### What the task requires
Lines containing "style" should be pulled from the material below.

### Working data
%%

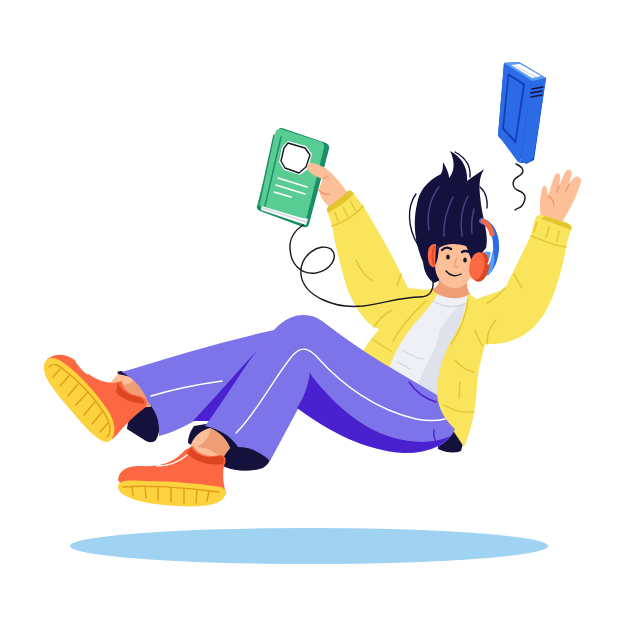
<!DOCTYPE html>
<html lang="en">
<head>
<meta charset="utf-8">
<title>Floating with audiobooks</title>
<style>
:root{--paper:#fff;--shadow:#a0d3f1;--navy:#14123d;--ink:#17171f;--skin:#fdbf98;--skin-shade:#ee9d74;--yellow:#f9e45b;--yellow-deep:#e3c62f;--violet:#7d74ea;--violet-deep:#4a21cf;--shirt:#eef0f5;--shirt-shade:#d3d7e2;--orange:#fb6841;--orange-deep:#dc4722;--sole:#fcd33f;--sole-line:#e39b1c;--green:#58cc92;--green-deep:#1c8e66;--blue:#2c6be6;--blue-deep:#123fb4;--sky:#5a9df5}
html,body{margin:0;background:var(--paper);overflow:hidden}
svg{display:block;width:626px;height:626px}
.navy{fill:var(--navy)}.skin{fill:var(--skin)}.skin-shade{fill:var(--skin-shade)}
.yellow{fill:var(--yellow)}.yellow-deep{fill:var(--yellow-deep)}
.violet{fill:var(--violet)}.violet-deep{fill:var(--violet-deep)}
.shirt{fill:var(--shirt)}.shirt-shade{fill:var(--shirt-shade)}
.orange{fill:var(--orange)}.orange-deep{fill:var(--orange-deep)}.sole{fill:var(--sole)}
.green{fill:var(--green)}.green-deep{fill:var(--green-deep)}
.blue{fill:var(--blue)}.blue-deep{fill:var(--blue-deep)}.sky{fill:var(--sky)}
.white{fill:var(--paper)}.ink{fill:var(--ink)}
.line{fill:none;stroke-linecap:round;stroke-linejoin:round;stroke-width:1.4}
.s-ink{stroke:var(--ink)}.s-navy{stroke:var(--navy)}.s-white{stroke:var(--paper)}
.s-yellow{stroke:var(--yellow-deep)}.s-skin{stroke:var(--skin-shade)}.s-sole{stroke:var(--sole-line)}
.s-violet{stroke:var(--violet-deep)}.s-shirt{stroke:var(--shirt-shade)}.s-orange{stroke:var(--orange-deep)}
</style>
</head>
<body>
<svg viewBox="0 0 626 626" role="img" aria-label="Young woman in headphones floating in the air among books">
<ellipse id="ground-shadow" cx="309" cy="546" rx="239" ry="18" fill="var(--shadow)"/>

<g id="blue-book">
<path class="line s-ink" d="M516 164C523 167 526 172 519 176C511 180 512 187 517 190C523 192 527 195 524 202C522 209 518 207 515 210"/>
<path class="blue-deep" d="M504 63L519 62L546 78L534 160L526 164L498 136Z"/>
<path class="blue" d="M504 63Q507 62 509 64L532 80L520 163Q517 162 515 158L498 135Z"/>
<path class="blue" d="M532 80L546 78L534 156Q533 161 526 163L520 163Z"/>
<path class="sky" d="M504 63L519 62L546 78L532 81Z"/>
<path class="white" d="M511 65L520 64L541 76L532 78Z"/>
<path class="line s-shirt" d="M515 66L536 77"/>
<path d="M508 73L525 84L516 144L502 129Z" fill="var(--blue-deep)"/>
<path d="M509 76L523 85L515 140L504 128Z" class="blue"/>
<path class="line" stroke="var(--navy)" d="M532 89L543 87M531 93L542 91M531 97L542 95"/>
</g>

<g id="raised-hand">
<path class="skin" d="M541 217C539 206 540 198 542 189C543 184 547 185 547 190L548 196C551 188 552 181 555 175C558 171 561 174 560 179L559 186C562 179 564 173 567 170C571 168 573 172 571 177L569 184C572 180 575 175 579 177C583 179 580 185 578 191C574 201 569 211 562 222Z"/>
<path class="line s-skin" d="M559 186L557 192M569 184L566 191M548 196C552 198 554 201 554 206"/>
</g>

<g id="far-sleeve">
<path class="yellow" d="M535 219Q537 214 542 215L567 223Q573 225 571 230L567 242C563 266 557 289 547 309C534 333 514 345 487 344L462 350L467 304C480 296 496 294 505 288C514 270 523 252 531 235Z"/>
<path class="yellow-deep" d="M545 216L567 223Q573 225 571 230C560 226 551 222 541 219Z"/>
<path class="line s-yellow" d="M531 236C542 240 554 246 566 247M537 222L534 232M549 227L546 238M559 231L557 241M505 288C498 296 493 300 487 303M487 344C487 332 491 326 496 320M514 274L522 288"/>
</g>

<g id="back-leg">
<path class="navy" d="M118 374Q116 371 121 371L134 376L160 420Q160 433 156 440Q152 444 146 441L127 429Q128 414 142 405Z"/>
<path class="skin" d="M118 374C126 376 132 377 139 379C145 388 149 397 151 407C144 406 136 410 131 417L102 392Z"/>
<path class="skin-shade" d="M137 378L145 391L151 407L140 407C132 400 126 391 122 385Q130 385 137 378Z"/>
<path class="violet" d="M122 372C170 357 224 341 274 330L306 318L310 400L239 414L196 420C184 427 171 433 159 436C160 419 155 410 148 402C143 388 134 379 122 372Z"/>
<path class="violet-deep" d="M276 330C252 355 222 390 193 421L220 421L300 350Z"/>
<path class="line s-white" d="M151 396C174 389 200 384 222 381"/>
</g>

<g id="back-shoe">
<path class="orange" d="M47 359C57 352 68 354 76 361C86 374 97 382 113 383L122 381C123 389 128 394 139 396C149 398 149 406 142 410C130 419 122 429 113 439L100 432Z"/>
<path class="orange-deep" d="M118 382C121 391 129 395 139 397C143 398 145 401 144 404C133 403 121 399 116 392Z"/>
<path class="sole" d="M44 365C46 356 54 356 64 363C81 376 96 392 109 412C117 426 116 440 107 442C98 442 84 426 68 407C53 389 42 376 44 365Z"/>
<path class="line s-sole" d="M49 367C53 362 58 365 63 369C80 382 94 397 105 414C110 423 112 432 107 437M53 377L60 369M60 386L69 376M68 396L78 384M76 405L87 393M84 415L95 402M92 424L102 412M100 432L108 423"/>
<path class="line s-white" d="M76 361C80 367 83 371 88 374"/>
</g>

<g id="near-sleeve">
<path class="yellow" d="M328 213Q325 208 330 205L346 192Q351 188 354 194L364 207C376 228 391 252 401 274L408 288L436 291L400 338L372 326C360 316 351 300 346 285C340 263 335 244 332 226Z"/>
<path class="yellow-deep" d="M328 213Q325 208 330 205L346 192Q351 188 354 194C346 202 337 208 328 213Z"/>
<path class="line s-yellow" d="M332 226C344 222 355 216 363 206M335 212L338 221M343 207L348 217M350 201L356 211M401 274L397 286M374 327C380 318 386 313 392 310M356 260C360 270 366 277 373 281"/>
</g>

<g id="torso">
<path class="navy" d="M436 401L463 414Q467 434 461 451Q451 455 438 449Z"/>
<path class="shirt" d="M432 289C443 297 457 299 470 294L462 337L437 398L387 374L400 331Z"/>
<path class="shirt-shade" d="M440 330C437 350 425 365 417 386L437 397L450 362L466 302C455 308 447 317 440 330Z" opacity=".55"/>
<path class="line s-shirt" d="M431 299C440 307 455 309 467 303M402 350C410 355 416 358 423 359M398 362L410 369"/>
<path class="yellow" d="M432 288C418 294 403 304 392 313C382 325 371 339 362 352L389 369C395 349 408 330 423 314C430 306 436 298 438 292Z"/>
<path class="yellow" d="M468 293C478 299 488 309 489 322C487 344 478 364 477 385C476 407 472 429 464 447L454 432L437 417C435 388 439 362 450 343C460 327 466 311 468 293Z"/>
<path class="line s-yellow" d="M468 299C466 318 459 333 451 344M475 330C479 340 481 345 483 346M444 405C452 410 463 413 474 412M455 360C461 367 467 371 474 372M460 382L459 398M372 339L392 352M426 301C411 315 399 329 393 342"/>
</g>

<g id="front-leg">
<path class="navy" d="M194 426L206 424L270 455Q272 462 263 468Q243 474 225 467L188 443Q188 434 194 426Z"/>
<path class="skin" d="M190 447C193 437 201 430 210 428C220 432 227 440 230 448C223 455 221 461 222 467L187 459Z"/>
<path class="skin-shade" d="M210 428C220 432 227 440 230 448L222 459C216 452 206 447 197 447C205 443 210 436 210 428Z"/>
<path class="violet" d="M205 426C230 393 251 353 275 329C289 313 309 311 322 321C342 336 360 349 381 362L437 395C439 411 446 421 455 429C450 442 435 451 412 453C371 452 331 428 299 407L270 461C262 453 251 447 238 447C231 436 219 429 205 426Z"/>
<path class="violet-deep" d="M310 374C307 389 303 399 297 408C328 431 365 451 404 453C424 453 441 447 451 436C427 447 393 442 366 426C343 412 325 393 310 374Z"/>
<path class="line s-white" d="M236 433C258 411 275 376 293 355C302 345 310 349 318 358C343 386 377 410 416 419C427 421 437 421 445 419"/>
<path class="line s-violet" d="M310 374L314 383M409 382C417 394 426 399 436 402M439 447C434 440 433 435 434 430"/>
</g>

<g id="front-shoe">
<path class="orange" d="M118 480C119 470 127 466 140 466C160 467 174 463 185 450L193 446C197 454 208 458 219 455C226 454 227 460 224 466C222 476 224 486 226 494L216 502L126 491Z"/>
<path class="orange-deep" d="M191 447C197 456 207 459 219 456C224 455 225 459 223 464C209 466 195 462 187 453Z"/>
<path class="sole" d="M118 486C119 480 129 480 145 481C174 481 201 484 221 487C228 490 227 497 219 502C206 508 181 507 155 504C130 500 117 494 118 486Z"/>
<path class="line s-sole" d="M123 487C143 485 183 487 219 492M132 487L133 495M145 487L146 498M158 487L158 500M171 488L171 502M184 489L184 503M197 490L196 503M209 491L207 501"/>
<path class="line s-white" d="M157 466C168 466 179 462 187 455"/>
</g>

<g id="green-book">
<path class="green-deep" d="M277 131Q278 128 282 128L326 143Q330 145 329 149L309 224Q308 228 303 227L260 211Q256 209 257 206Z"/>
<path class="white" d="M262 204L308 219L306 225L261 210Z"/>
<path class="line s-shirt" d="M263 208L306 222"/>
<path class="green" d="M275 134Q276 128 281 129L321 142Q325 144 324 148L307 216Q306 219 302 218L258 205Z"/>
<path class="line" stroke="var(--green-deep)" d="M274 135L259 204M281 137L265 206"/>
<path class="white" d="M288 141L306 146L312 154L308 169L300 175L284 170L279 162L282 147Z"/>
<path class="line s-ink" d="M288 143L305 148L310 155L306 167L299 173L285 168L281 161L284 148Z"/>
<path class="line s-white" d="M278 178L307 187M276 185L305 194M274 192L291 197"/>
</g>

<g id="holding-hand">
<path class="skin" d="M307 168C306 162 312 162 319 165C325 167 331 172 335 177C340 182 343 187 347 192L329 207C324 202 320 197 319 190C320 185 322 181 323 179C317 177 309 174 307 168Z"/>
<path class="line s-skin" d="M323 179L328 176M319 190C322 194 325 195 329 194"/>
</g>

<path id="headphone-cord" class="line s-ink" d="M303 225C297 229 291 235 290 244C289 264 301 275 316 273C331 270 339 257 331 249C320 242 299 255 301 275C304 296 334 309 363 306C385 303 402 297 420 297C430 297 434 290 433 281"/>

<g id="head">
<path class="navy" d="M423 262C414 242 413 221 417 204C419 191 427 181 441 174C443 170 443 166 443 162C447 169 449 174 449 178C455 171 455 161 450 151C462 157 468 168 467 181C472 177 479 173 484 169C477 181 480 193 481 204C483 220 489 235 486 248L471 266L434 283C427 278 424 271 423 262Z"/>
<path class="line s-navy" d="M418 245C407 227 407 206 416 194M455 152C466 158 471 167 470 177M480 187C486 192 488 201 487 208"/>
<path class="line" stroke="#4a4688" d="M429 230C426 213 431 197 439 187M444 236C443 222 447 209 453 197M462 236C460 222 462 207 468 196M472 233C471 223 472 216 474 209"/>
<path class="skin-shade" d="M439 276L468 276C466 284 467 289 470 294C459 301 442 299 432 290C438 286 440 282 439 276Z"/>
<path class="skin" d="M437 247C442 241 452 239 459 241C466 242 472 247 474 254L474 270C470 283 461 290 452 288C442 286 435 277 435 265Z"/>
<path class="navy" d="M435 265C434 252 438 240 447 237C459 234 472 239 479 250L474 265C470 259 469 251 466 246C456 243 446 243 439 248C438 255 438 261 435 265Z"/>
<path class="line s-navy" style="stroke-width:2.4" d="M442 250C445 247 448 247 451 249M462 252C465 250 468 251 471 253"/>
<ellipse class="ink" cx="448" cy="257" rx="1.8" ry="2.6"/>
<ellipse class="ink" cx="465" cy="260" rx="1.8" ry="2.6"/>
<path class="line s-skin" d="M457 258C455 262 453 265 455 267L458 267"/>
<path class="line s-ink" d="M446 271C450 276 456 277 461 274"/>
<g id="headphones">
<path class="line" stroke="var(--blue)" style="stroke-width:6" d="M482 221C491 224 497 235 496 250C495 259 493 265 489 270"/>
<path class="line" stroke="var(--orange)" style="stroke-width:5" d="M483 221C489 224 491 229 492 234"/>
<path class="sky" d="M480 254Q488 249 494 254Q496 266 489 275L481 277Z"/>
<ellipse class="orange-deep" cx="480" cy="267" rx="9" ry="15" transform="rotate(10 480 267)"/>
<ellipse class="orange" cx="477" cy="266" rx="7.5" ry="14" transform="rotate(10 477 266)"/>
<path class="line s-white" d="M492 244C492 252 491 259 488 264"/>
<path class="orange" d="M436 244C430 243 427 249 428 257C428 264 431 268 435 267Z"/>
<path class="line s-orange" d="M434 247C432 253 432 260 434 265"/>
</g>
</g>
</svg>
</body>
</html>
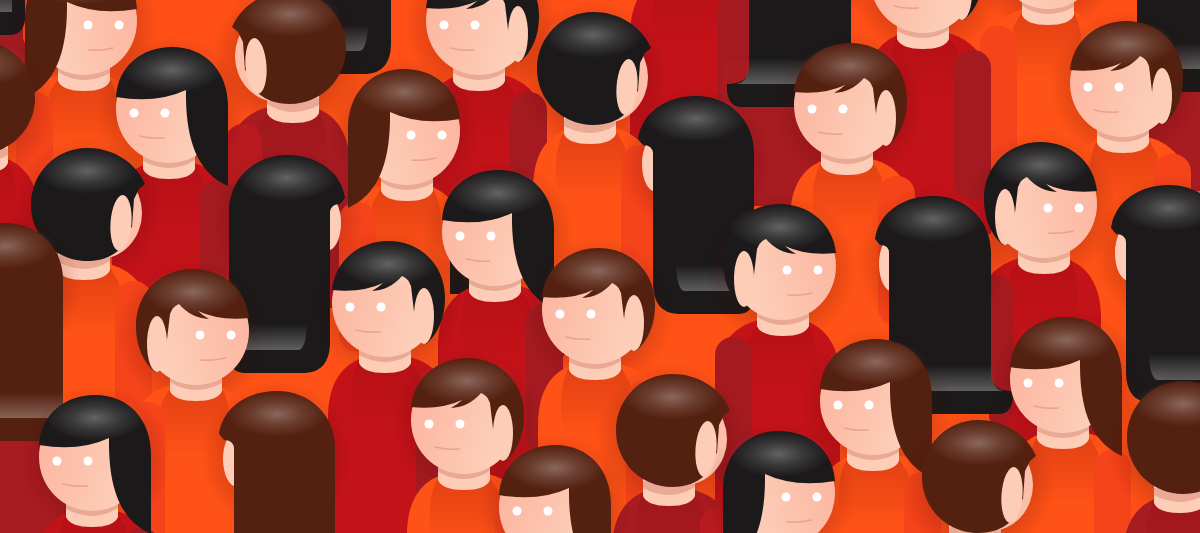
<!DOCTYPE html>
<html lang="en">
<head>
<meta charset="utf-8">
<title>Crowd in red and orange</title>
<style>
:root {
  --orange: #ff5216; --orange-arm: #f5431a;
  --red: #c41219; --red-arm: #a51a20;
  --wine: #a81b21; --wine-arm: #b91a1f;
  --black: #1b1919; --brown: #54200f;
  --skin: #fdcdb7; --skin-shade: #e9a994; --cheek: #fcbfa9; --mouth: #eaa18d;
}
html, body { margin: 0; width: 1200px; height: 533px; overflow: hidden; background: var(--orange); }
svg { display: block; }
.orange { --shirt: var(--orange); --arm: var(--orange-arm); }
.red { --shirt: var(--red); --arm: var(--red-arm); }
.wine { --shirt: var(--wine); --arm: var(--wine-arm); }
.black { --hair: var(--black); }
.brown { --hair: var(--brown); }
.shirt { fill: var(--shirt); }
.arm { fill: var(--arm); }
.hair { fill: var(--hair); }
.skin { fill: var(--skin); }
.cheek { fill: var(--cheek); }
.chin { fill: var(--skin-shade); }
.eye { fill: #fff; }
.mouth { fill: none; stroke: var(--mouth); stroke-width: 1.5; stroke-linecap: round; }
</style>
</head>
<body>
<svg width="1200" height="533" viewBox="0 0 1200 533" role="img" aria-label="A dense crowd of people in red and orange shirts">
  <defs>
    <linearGradient id="face-tone" x1="0" y1="0" x2="1" y2="0.3">
      <stop offset="0" stop-color="#fcb39d"/>
      <stop offset="1" stop-color="#fdd0bb"/>
    </linearGradient>
    <radialGradient id="gloss">
      <stop offset="0" stop-color="#fff" stop-opacity="0.32"/>
      <stop offset="0.5" stop-color="#fff" stop-opacity="0.13"/>
      <stop offset="1" stop-color="#fff" stop-opacity="0"/>
    </radialGradient>
    <radialGradient id="shade">
      <stop offset="0.55" stop-color="#4a0505" stop-opacity="0.24"/>
      <stop offset="1" stop-color="#4a0505" stop-opacity="0"/>
    </radialGradient>
    <linearGradient id="shine" x1="0" y1="0" x2="0" y2="1">
      <stop offset="0" stop-color="#fff" stop-opacity="0"/>
      <stop offset="1" stop-color="#fff" stop-opacity="0.3"/>
    </linearGradient>
    <linearGradient id="fold" x1="0" y1="0" x2="0" y2="1">
      <stop offset="0" stop-color="#8a0a0a" stop-opacity="0.24"/>
      <stop offset="1" stop-color="#8a0a0a" stop-opacity="0"/>
    </linearGradient>

    <g id="body">
      <path class="shirt" d="M-60 260V116Q-58 64-14 57H10Q58 62 65 112V260Z"/>
      <path fill="url(#fold)" d="M-30 64H24L32 78V130H-34Q-42 90-30 64Z"/>
      <rect class="arm" x="28" y="76" width="37" height="150" rx="18"/>
      <path class="skin" d="M-29 30H23V65Q19 75-3 75T-29 65Z"/>
      <path class="chin" d="M-29 50H23V56Q10 64-3 64T-29 57Z"/>
    </g>
    <path id="low-body" class="shirt" d="M-40 100H56V165L64 182V260H-56V182L-40 165Z"/>
    <circle id="cast" cy="8" r="76" fill="url(#shade)"/>
    <ellipse id="crown-gloss" cy="-34" rx="50" ry="23" fill="url(#gloss)"/>
    <g id="face">
      <ellipse cx="-3" cy="5" rx="53" ry="54" fill="url(#face-tone)"/>
      <circle class="eye" cx="-38" cy="9" r="4.5"/>
      <circle class="eye" cx="-7" cy="9" r="4.5"/>
      <path class="mouth" d="M-32 32Q-20 35-8 34"/>
    </g>

    <!-- Short hair, facing left -->
    <g id="short-front">
      <use href="#cast"/>
      <use href="#body"/>
      <use href="#face"/>
      <path class="hair" d="M-56-8C-53-38-28-57 0-57C34-57 57-32 57 0C57 20 50 36 38 46L32-8L27 22L23-12Q20-20 14-22Q2-8-16-7Q-9-11-5-15Q-26-5-56-8Z"/>
      <ellipse class="skin" cx="36" cy="18" rx="10" ry="28"/>
      <use href="#crown-gloss"/>
    </g>

    <!-- Long hair, facing left -->
    <g id="long-front">
      <use href="#cast"/>
      <use href="#body"/>
      <use href="#face"/>
      <path class="hair" d="M-56-7C-54-38-30-57 0-57C34-57 56-32 56 2V82C34 72 13 50 14-14Q-16 0-56-7Z"/>
      <use href="#crown-gloss"/>
    </g>

    <!-- Short hair from behind, ear on the right -->
    <g id="short-back">
      <use href="#cast"/>
      <use href="#body"/>
      <ellipse class="cheek" cx="12" cy="8" rx="43" ry="46"/>
      <path class="hair" d="M58-21C48-44 25-57 0-57C-31-57-56-32-56 0C-56 31-31 56 0 56C14 56 24 52 32 45L36 30L45 22L47-6L52-16Z"/>
      <ellipse class="skin" cx="34" cy="18" rx="10.5" ry="28" transform="rotate(4 34 18)"/>
      <use href="#crown-gloss"/>
    </g>

    <!-- Long hair from behind, cheek on the left -->
    <g id="long-back">
      <use href="#cast"/>
      <use href="#low-body"/>
      <ellipse class="skin" cx="-40" cy="11" rx="14" ry="28"/>
      <path class="hair" d="M-58-14C-54-42-28-57 0-57C32-57 58-34 58 0V146Q56 161 42 161H-18Q-42 160-43 132V0Q-44-8-53-8Z"/>
      <path fill="url(#shine)" d="M-20 112H45V138H-12Q-19 136-20 112Z"/>
      <use href="#crown-gloss"/>
    </g>
    <g id="long-back-flared">
      <use href="#cast"/>
      <use href="#low-body"/>
      <ellipse class="skin" cx="-40" cy="11" rx="14" ry="28"/>
      <path class="hair" d="M-58-14C-54-42-28-57 0-57C32-57 58-34 58 0V118C58 132 64 138 80 138V145Q78 161 66 161H-44V0Q-44-8-53-8Z"/>
      <path fill="url(#shine)" d="M-44 112H58C58 130 62 136 70 138H-44Z"/>
      <use href="#crown-gloss"/>
    </g>
  </defs>

  <rect width="1200" height="533" fill="#ff4f17"/>

  <g id="row-back">
    <use href="#long-back" class="black wine" transform="translate(-33 -126)"/>
    <use href="#long-back" class="black orange" transform="translate(348 -87) scale(-1 1)"/>
    <use href="#long-back" class="black wine" transform="translate(1180 -69)"/>
    <use href="#short-back" class="black red" transform="translate(690 -84)"/>
    <rect class="wine shirt" x="722" y="60" width="130" height="146"/>
    <use href="#long-back-flared" class="black wine" transform="translate(807 -54) scale(-1 1)"/>
    <use href="#short-front" class="brown orange" transform="translate(1045 -50) scale(-1 1)"/>
    <use href="#short-front" class="black red" transform="translate(926 -26)"/>
  </g>

  <g id="row-upper">
    <use href="#long-front" class="brown orange" transform="translate(81 16) scale(-1 1)"/>
    <use href="#short-front" class="black red" transform="translate(482 16)"/>
    <use href="#short-back" class="brown wine" transform="translate(290 48) scale(-1 1)"/>
    <use href="#short-back" class="black orange" transform="translate(593 69)"/>
    <use href="#short-front" class="brown orange" transform="translate(1126 78)"/>
    <use href="#short-back" class="brown red" transform="translate(-21 98) scale(-1 1)"/>
    <use href="#short-front" class="brown orange" transform="translate(850 100)"/>
    <use href="#long-front" class="black red" transform="translate(172 104)"/>
    <use href="#long-front" class="brown orange" transform="translate(404 126) scale(-1 1)"/>
    <use href="#long-back" class="black orange" transform="translate(696 153)"/>
  </g>

  <g id="row-middle">
    <use href="#short-front" class="black red" transform="translate(1041 199) scale(-1 1)"/>
    <use href="#short-back" class="black orange" transform="translate(87 205)"/>
    <use href="#long-back" class="black orange" transform="translate(287 212) scale(-1 1)"/>
    <g id="hair-behind" class="black">
      <rect class="hair" x="450" y="250" width="24" height="44"/>
      <rect class="hair" x="540" y="332" width="25" height="26" rx="6"/>
    </g>
    <use href="#long-front" class="black red" transform="translate(498 227)"/>
    <use href="#long-back" class="black orange" transform="translate(1169 242)"/>
    <use href="#long-back-flared" class="black orange" transform="translate(933 253)"/>
    <use href="#short-front" class="black red" transform="translate(780 261) scale(-1 1)"/>
    <use href="#long-back" class="brown wine" transform="translate(5 280)"/>
    <rect x="50" y="392" width="13" height="26" fill="url(#shine)"/>
    <use href="#short-front" class="black red" transform="translate(388 298)"/>
    <use href="#short-front" class="brown orange" transform="translate(598 305)"/>
    <use href="#short-front" class="brown orange" transform="translate(193 326) scale(-1 1)"/>
  </g>

  <g id="row-front">
    <use href="#long-front" class="brown orange" transform="translate(1066 374)"/>
    <use href="#long-front" class="brown orange" transform="translate(876 396)"/>
    <use href="#short-front" class="brown orange" transform="translate(467 415)"/>
    <use href="#short-back" class="brown wine" transform="translate(672 431)"/>
    <use href="#short-back" class="brown wine" transform="translate(1183 438)"/>
    <use href="#long-back" class="brown orange" transform="translate(277 448)"/>
    <use href="#long-front" class="black red" transform="translate(95 452)"/>
    <use href="#short-back" class="brown orange" transform="translate(978 477)"/>
    <use href="#long-front" class="black red" transform="translate(779 488) scale(-1 1)"/>
    <use href="#long-front" class="brown orange" transform="translate(555 502)"/>
  </g>
</svg>
</body>
</html>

%%

### Answer space
<style>
</style>
<path class="line s-navy" style="stroke-width:2.4" d="M442 250C445 247 448 247 451 249M462 252C465 250 468 251 471 253"/>
<path class="line" stroke="var(--blue)" style="stroke-width:6" d="M482 221C491 224 497 235 496 250C495 259 493 265 489 270"/>
<path class="line" stroke="var(--orange)" style="stroke-width:5" d="M483 221C489 224 491 229 492 234"/>
<style>
</style>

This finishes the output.